Often times people are amazed at all the ways I can work with data and windows/tabs/multiple programs, but really there's nothing to it. Knowing the right combination of keystrokes enables you to keep your hands on the keyboard more often and minimize the times you have to go to the mouse. There are a ridiculous number of shortcuts out there (Microsoft's extensive list), but I just wanted to highlight some of the ones I use most often. With few exceptions, these can be used within and sometimes between most PC programs and applications (the key is making sure that the program you're trying to apply the action to is selected/active...most of the time this will be the last place/program you did something, but you can always left click on a field/space within the program too).
Be brave, try some out...shortcuts can save lots of time, and there's always CTRL+Z to undo your last action!
Print Version (put next to your computer for reference!)
MS Word 2007 Shortcuts (prepare to be overwhelmed :)
Did you know that if you're on the Windows 7 operating system, you have access to a great little tool for capturing, cropping, annotating, and saving screen shots of anything you see on your desktop? It's called the "Snipping Tool," and it's rapidly becoming a teacher favorite.

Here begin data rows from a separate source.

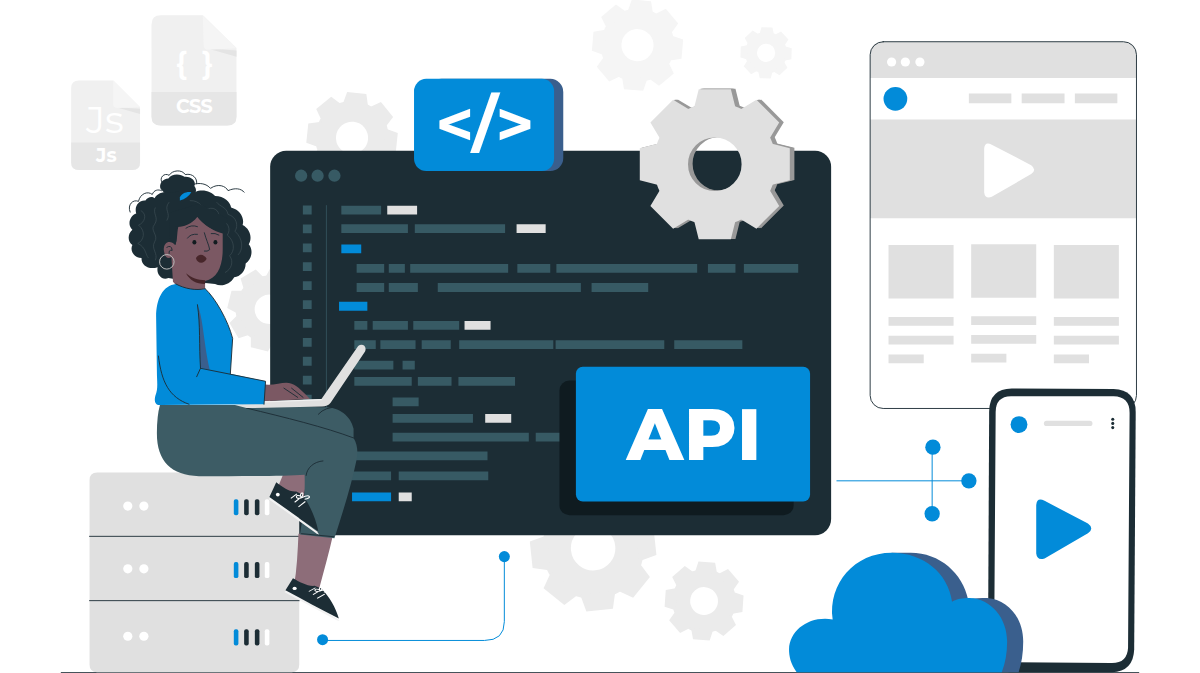
<!DOCTYPE html>
<html lang="en">
<head>
<meta charset="utf-8">
<title>API development illustration</title>
<link rel="stylesheet" href="https://fonts.googleapis.com/css2?family=Montserrat:wght@400;600;700;800&amp;display=swap">
<style>
:root{
  --white:#fff;
  --blue:#028bd9;
  --blue-side:#3a5f8d;
  --ink:#1c2d35;
  --ink-deep:#0f1b20;
  --teal:#375a64;
  --trouser:#3d5c65;
  --grey:#e0e0e0;
  --grey-side:#999;
  --pale:#ebebeb;
  --paler:#f5f5f5;
  --file:#f0f0f0;
  --file-band:#e6e6e6;
  --skin:#7b5863;
  --skin-leg:#8d6d79;
  --lip:#47262a;
}
*{margin:0;padding:0;box-sizing:border-box}
html,body{width:1200px;height:673px;overflow:hidden;background:var(--white)}
svg{display:block;width:1200px;height:673px}
text{font-family:Montserrat,Arial,sans-serif;fill:var(--white);text-anchor:middle}
.blue{fill:var(--blue)}
.ink{fill:var(--ink)}
.grey{fill:var(--grey)}
.white{fill:var(--white)}
.side{fill:var(--blue-side)}
.code{fill:none;stroke-width:11.5}
.code-plain{stroke:var(--teal)}
.code-value{stroke:var(--grey)}
.code-key{stroke:var(--blue)}
.hairline{fill:none;stroke:var(--ink);stroke-width:1.2;stroke-linecap:round;stroke-linejoin:round}
.link{fill:none;stroke:var(--blue);stroke-width:1.3}
.gear-pale{color:var(--pale)}
.gear-paler{color:var(--paler)}
.gear-side{color:var(--grey-side)}
.gear-front{color:var(--grey)}
.api{font-weight:800;font-size:94px}
.tag{font-weight:700;font-size:84px}
.file-label{font-weight:700;font-size:25px}
.braces{font-weight:600;font-size:41px}
.script{font-weight:400;font-size:50px}
</style>
</head>
<body>
<main>
<svg viewBox="0 0 1568 879" preserveAspectRatio="none" aria-label="A developer with a laptop sits on servers beside a code window, an API card, gears, a web page, a phone and a cloud">
<defs>
  <path id="tooth-pair" d="M-28-70L-21-98H21L28-70ZM-28 70L-21 98H21L28 70Z" fill="currentColor"/>
  <g id="gear">
    <circle r="57.5" fill="none" stroke="currentColor" stroke-width="45"/>
    <use href="#tooth-pair"/>
    <use href="#tooth-pair" transform="rotate(45)"/>
    <use href="#tooth-pair" transform="rotate(90)"/>
    <use href="#tooth-pair" transform="rotate(135)"/>
  </g>
  <path id="play" d="M0 7Q1-3 10 2L62 30Q70 36 62 42L10 73Q1 76 0 67Z"/>
  <g id="server-lights">
    <circle class="white" cx="167" cy="0" r="6"/>
    <circle class="white" cx="188" cy="0" r="6"/>
    <rect class="blue" x="305.5" y="-9" width="6" height="21" rx="2.5"/>
    <rect class="ink" x="319" y="-9" width="6" height="21" rx="2.5"/>
    <rect class="ink" x="333" y="-9" width="6" height="21" rx="2.5"/>
    <rect class="white" x="346" y="-9" width="6" height="21" rx="2.5"/>
  </g>
  <g id="article">
    <path class="grey" d="M0 0H85V70H0Z"/>
    <path class="grey" d="M0 94H85V105.500H0ZM0 118.500H85V130H0ZM0 143H46V154.500H0Z"/>
  </g>
  <g id="shoe">
    <path fill="#f2f2f2" d="M1 17L62 62L65 66L62 65L-1 20Z"/>
    <path class="ink" d="M9-2C17 4 26 11 35 10L43 14C53 28 60 43 64 62C42 47 21 32 0 17Z"/>
    <circle cx="11" cy="14" r="2.500" class="white"/>
    <path d="M33 24L42 17M38 30L47 23M42 17C33 11 33 22 42 18C48 8 37 12 42 18C54 12 56 19 46 20M28 19L36 13" fill="none" stroke="#fff" stroke-width="1.400"/>
  </g>
</defs>

<g id="background-gears">
  <use href="#gear" class="gear-paler" transform="translate(833 59) rotate(5) scale(.6)"/>
  <use href="#gear" class="gear-paler" transform="translate(1001 69) rotate(2) scale(.34)"/>
  <use href="#gear" class="gear-pale" transform="translate(460 180) rotate(6) scale(.6)"/>
  <use href="#gear" class="gear-pale" transform="translate(352 404) rotate(14) scale(.55)"/>
  <use href="#gear" class="gear-pale" transform="translate(775 716) rotate(-6) scale(.83)"/>
  <use href="#gear" class="gear-pale" transform="translate(920 785) rotate(4) scale(.52)"/>
</g>

<g id="css-file">
  <path fill="var(--file)" d="M210 20H265L309 63V152Q309 164 297 164H210Q198 164 198 152V32Q198 20 210 20Z"/>
  <path fill="var(--file-band)" d="M198 120H309V152Q309 164 297 164H210Q198 164 198 152Z"/>
  <path fill="#e4e4e4" d="M270 63L309 66V74Z"/>
  <path fill="#f5f5f5" d="M265 20L309 63L272 65Q266 65 266 58Z"/>
  <text class="braces" x="254" y="97" textLength="50">{ }</text>
  <text class="file-label" x="254" y="148" textLength="48">CSS</text>
</g>
<g id="js-file">
  <path fill="var(--file)" d="M103 105H148L183 140V212Q183 222 173 222H103Q93 222 93 212V115Q93 105 103 105Z"/>
  <path fill="var(--file-band)" d="M93 186H183V212Q183 222 173 222H103Q93 222 93 212Z"/>
  <path fill="#e4e4e4" d="M152 140L183 142V149Z"/>
  <path fill="#f5f5f5" d="M148 105L183 140L153 141Q148 141 148 136Z"/>
  <text class="script" x="137" y="174">Js</text>
  <text class="file-label" x="139" y="211">Js</text>
</g>

<g id="web-page">
  <rect class="white" x="1137" y="54.500" width="348" height="479" rx="17"/>
  <path class="grey" d="M1137 102V72Q1137 55 1154 55H1468Q1485 55 1485 72V102ZM1137 156H1485V285H1137Z"/>
  <rect class="hairline" x="1137" y="54.500" width="348" height="479" rx="17"/>
  <g class="white"><circle cx="1165" cy="81" r="6"/><circle cx="1183" cy="81" r="6"/><circle cx="1202" cy="81" r="6"/></g>
  <circle class="blue" cx="1170" cy="129" r="15.500"/>
  <path class="grey" d="M1266 122H1321.500V135H1266ZM1335 122H1391V135H1335ZM1404.500 122H1460V135H1404.500Z"/>
  <use href="#play" class="white" transform="translate(1286 187) scale(.99 .96)"/>
  <use href="#article" x="1161" y="320"/>
  <use href="#article" x="1269" y="319"/>
  <use href="#article" x="1377" y="320"/>
</g>

<g id="code-window">
  <rect class="ink" x="353" y="197" width="733" height="502" rx="21"/>
  <g fill="var(--teal)"><circle cx="393.500" cy="229.500" r="8"/><circle cx="415" cy="229.500" r="8"/><circle cx="437" cy="229.500" r="8"/></g>
  <path d="M401.500 268.500V530" fill="none" stroke="var(--teal)" stroke-width="11.500" stroke-dasharray="11.500 13.200"/>
  <path d="M426.500 268V540" stroke="var(--teal)" stroke-width="1"/>
  <path class="code code-plain" d="M446 274.500H498M446 298.500H533M542 298.500H660M466 350.500H502M508 350.500H529M536 350.500H664M676 350.500H719M727 350.500H911M925 350.500H961M972 350.500H1043M466 375.500H502M508 375.500H546M572 375.500H759M773 375.500H847M463 425H480M487 425H533M540 425H600M463 450H491M497 450H543M551 450H589M600 450H723M726 450H868M881 450H970M463 477H514M526 477H542M463 498H538M546 498H590M599 498H673M513 525H547M513 546.500H618M513 571H691M700 571H760M455 595.500H637M455 621.500H511M521 621.500H638"/>
  <path class="code code-value" d="M506 274.500H545M675 298.500H713M607 425H641M634 546.500H668M521 649H538"/>
  <path class="code code-key" d="M446 325H472M443 400H480M460 649H511"/>
</g>

<g id="code-tag">
  <rect class="side" x="560" y="103" width="176" height="120.500" rx="17"/>
  <rect class="blue" x="541" y="103" width="183" height="120.500" rx="16"/>
  <text class="tag" x="633.500" y="192" textLength="129">&lt;/&gt;</text>
</g>

<g id="main-gear">
  <g class="gear-side">
    <use href="#gear" transform="translate(940 214)"/>
    <use href="#gear" transform="translate(938 214)"/>
    <use href="#gear" transform="translate(936.500 214)"/>
  </g>
  <use href="#gear" class="gear-front" transform="translate(934 214.500)"/>
</g>

<g id="api-card">
  <rect fill="var(--ink-deep)" x="731" y="497" width="306" height="176" rx="13"/>
  <rect class="blue" x="752.500" y="479" width="306" height="176" rx="9"/>
  <text class="api" x="907" y="601" textLength="176">API</text>
</g>

<g id="connections">
  <path class="link" d="M1093 628H1266M1218 584V671M421 836.500H633Q659 836.500 659 812V727"/>
  <g class="blue">
    <circle cx="1219" cy="584" r="10"/><circle cx="1266" cy="628" r="10"/><circle cx="1218" cy="671" r="10"/>
    <circle cx="421.500" cy="835.500" r="7.200"/><circle cx="659" cy="727" r="7.200"/>
  </g>
</g>

<path class="hairline" d="M80 878.500H1488"/>

<g id="phone">
  <path class="ink" d="M1322 507.500L1455 508Q1484 509 1484 538L1482 848Q1481 877 1453 878H1320Q1292 878 1291 849L1292.500 537Q1293 508 1322 507.500Z"/>
  <path class="white" d="M1321 517.500H1455Q1476 518 1476 539L1474 846Q1473 866 1453 866L1320 865Q1299 865 1299 845L1301 538Q1301 518 1321 517.500Z"/>
  <circle class="blue" cx="1331.500" cy="554.500" r="11"/>
  <path d="M1367.500 553H1424" stroke="var(--grey)" stroke-width="7" stroke-linecap="round"/>
  <g class="ink"><circle cx="1454" cy="547.500" r="2"/><circle cx="1454" cy="553" r="2"/><circle cx="1454" cy="558.500" r="2"/></g>
  <use href="#play" class="blue" transform="translate(1354 652) scale(1.090 1.060)"/>
</g>

<g id="cloud">
  <path class="side" d="M1165 722H1190C1228 722 1258 749 1265 783C1272 781 1282 781 1290 781C1317 783 1337 807 1337 838Q1337 860 1331 878H1150Z"/>
  <path class="blue" d="M1041 878C1033 867 1031 857 1031 848C1032 823 1057 804 1088 809C1082 762 1117 722 1165 722C1207 722 1239 749 1244 786C1250 782 1258 781 1267 781C1295 782 1316 807 1316 838Q1316 860 1309 878Z"/>
</g>

<g id="servers">
  <path class="grey" d="M127 617H381Q391 617 391 627V868Q391 878 381 878H127Q117 878 117 868V627Q117 617 127 617Z"/>
  <path class="hairline" d="M117 700.500H391M117 784.500H391"/>
  <use href="#server-lights" y="661"/>
  <use href="#server-lights" y="743"/>
  <use href="#server-lights" y="831"/>
</g>

<g id="developer">
  <g id="legs">
    <path fill="var(--skin-leg)" d="M390 697L435 699C430 722 423 746 417 769L384 766C388 744 389 720 390 697Z"/>
    <path fill="var(--skin-leg)" d="M371 617H402L396 655L364 634Z"/>
    <path fill="var(--trouser)" d="M209 529L345 529L420 532C440 530 458 541 462 560L462 572C467 580 468 590 466 600C459 634 447 672 437 703L392 698C396 673 399 648 398 620C370 622 318 622 260 622C224 621 205 603 205 566Q205 543 209 529Z"/>
    <path class="hairline" d="M322 533C372 545 425 558 462 572M416 541Q425 531 441 532M400 621C401 611 410 603 422 602M436 701L394 697"/>
    <use href="#shoe" x="352" y="632"/>
    <use href="#shoe" transform="translate(373 757) scale(1.090 .82)"/>
  </g>

  <g id="laptop-hand">
    <path fill="var(--skin)" d="M343 502C356 504 366 500 374 500C384 500 391 507 400 516L405 521L343 524Z"/>
    <path class="hairline" d="M371 507L389 519M381 507L396 519"/>
  </g>
  <g id="laptop">
    <path class="grey" d="M307 529L345 524L420 521L468 452C473 448 480 452 477 459L432 526Q428 531 421 531L322 533Z"/>
    <path fill="none" stroke="#f0f0f0" stroke-width="1.500" d="M345 525L421 522"/>
  </g>

  <g id="hair">
    <path class="ink" d="M210 247C207 240 213 233 220 233C224 226 237 227 241 231C249 230 257 236 254 243C260 251 252 259 245 260L222 263C215 260 220 253 214 251Z"/>
    <path class="ink" d="M202 259C207 250 219 250 226 252C236 247 249 250 255 251C265 246 277 251 281 256C293 256 301 264 302 271C313 274 320 284 317 294C327 299 330 311 325 319C332 327 328 340 321 344C321 354 314 361 306 362C301 371 290 375 281 371L243 367L220 363C211 367 204 357 206 349C194 353 184 346 185 337C176 337 169 328 173 320C166 315 167 305 173 300C165 293 171 281 178 279C175 269 182 261 190 262C193 257 199 256 202 259Z"/>
    <path class="blue" d="M235 258C237 253 243 250 250 251C247 256 242 260 235 262Z"/>
    <path class="hairline" d="M170 277C166 267 174 260 181 263C183 253 193 249 199 254C201 248 207 247 211 249M212 239C207 232 215 225 221 229C225 222 238 221 242 228C252 226 258 233 257 240M252 241C261 238 270 240 275 246C285 239 295 243 298 249C307 245 315 246 319 251"/>
    <path fill="none" stroke="#405057" stroke-width=".8" d="M184 275C193 280 189 291 181 294C191 302 188 314 180 318C191 323 190 333 194 337M203 271C199 279 208 284 202 293C195 301 208 307 202 316C197 325 207 331 203 340M221 264C213 274 224 278 218 288M248 262C263 262 261 271 272 273C281 269 289 278 285 286C299 289 302 300 297 307C307 315 307 328 300 334C306 342 302 352 294 356M283 264C287 270 296 270 298 280C309 283 312 295 307 302C318 312 318 326 311 333"/>
  </g>

  <g id="head">
    <path fill="var(--skin)" d="M224 336L226 368C237 382 256 384 268 376V367C284 364 291 347 291 326V305C280 302 266 294 258 283C250 293 241 296 233 296C231 305 232 313 229 320C223 313 214 315 214 326C215 335 218 339 224 336Z"/>
    <path fill="var(--lip)" d="M243 357C250 363 259 366 268 366V371C256 371 248 366 243 357Z"/>
    <path class="ink" d="M229 320C232 313 230 304 229 296C239 297 251 291 257 282C265 293 278 300 291 304L298 286L260 266L222 278L221 310Z"/>
    <g fill="#121c20"><ellipse cx="254" cy="316.500" rx="2.600" ry="3"/><ellipse cx="281.500" cy="316.500" rx="2.600" ry="3"/></g>
    <path class="hairline" stroke-width="2" d="M243 298Q250 293 258 296M276 305Q281 304 286 307M245 311Q249 305 258 306"/>
    <path class="hairline" d="M267 304C269 312 273 320 274 326Q271 329 267 328M218 323Q224 319 225 327Q220 326 221 331"/>
    <path fill="var(--lip)" d="M256 337C261 330 267 333 270 338C268 344 258 346 256 337Z"/>
    <circle cx="218" cy="342" r="9.500" fill="none" stroke="#bbb" stroke-width="1.300"/>
  </g>

  <g id="jumper">
    <path class="blue" d="M230 371C241 377 256 380 268 377C282 390 298 419 304 442L301 488L347 498L345 528L210 529C203 530 201 524 203 517C207 507 205 498 205 485L204 414C204 390 213 373 230 371Z"/>
    <path class="side" d="M258 398C266 418 265 440 274 483L262 480C260 450 262 425 258 398Z"/>
    <path class="hairline" d="M258 398C262 425 260 451 262 481L257 492M262 481L347 498L345 528M207 465C211 499 221 519 247 528M230 371C241 377 256 380 268 377M301 488L304 442C298 419 282 390 268 377"/>
  </g>
</g>
</svg>
</main>
</body>
</html>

You can find it in a variety of ways, but here is the easiest:
Click on your Windows 7 Start icon in the bottom left-hand corner of your screen, then type "snipping"...
See it in action!
With Windows 7, which most of you are now using as an operating system, when you get too many windows open and want to get to the desktop quickly, you can click on the little space to the bottom right corner of your taskbar and you'll instantly get your desktop! Presto!
Why can this be useful? Minimizing multiple windows takes time when trying to "dig" back down to your desktop. This takes you there in one click!
K12 Mobile Learning Specialist, IT Zealot and Advocate, M.Ed.Tech, MTT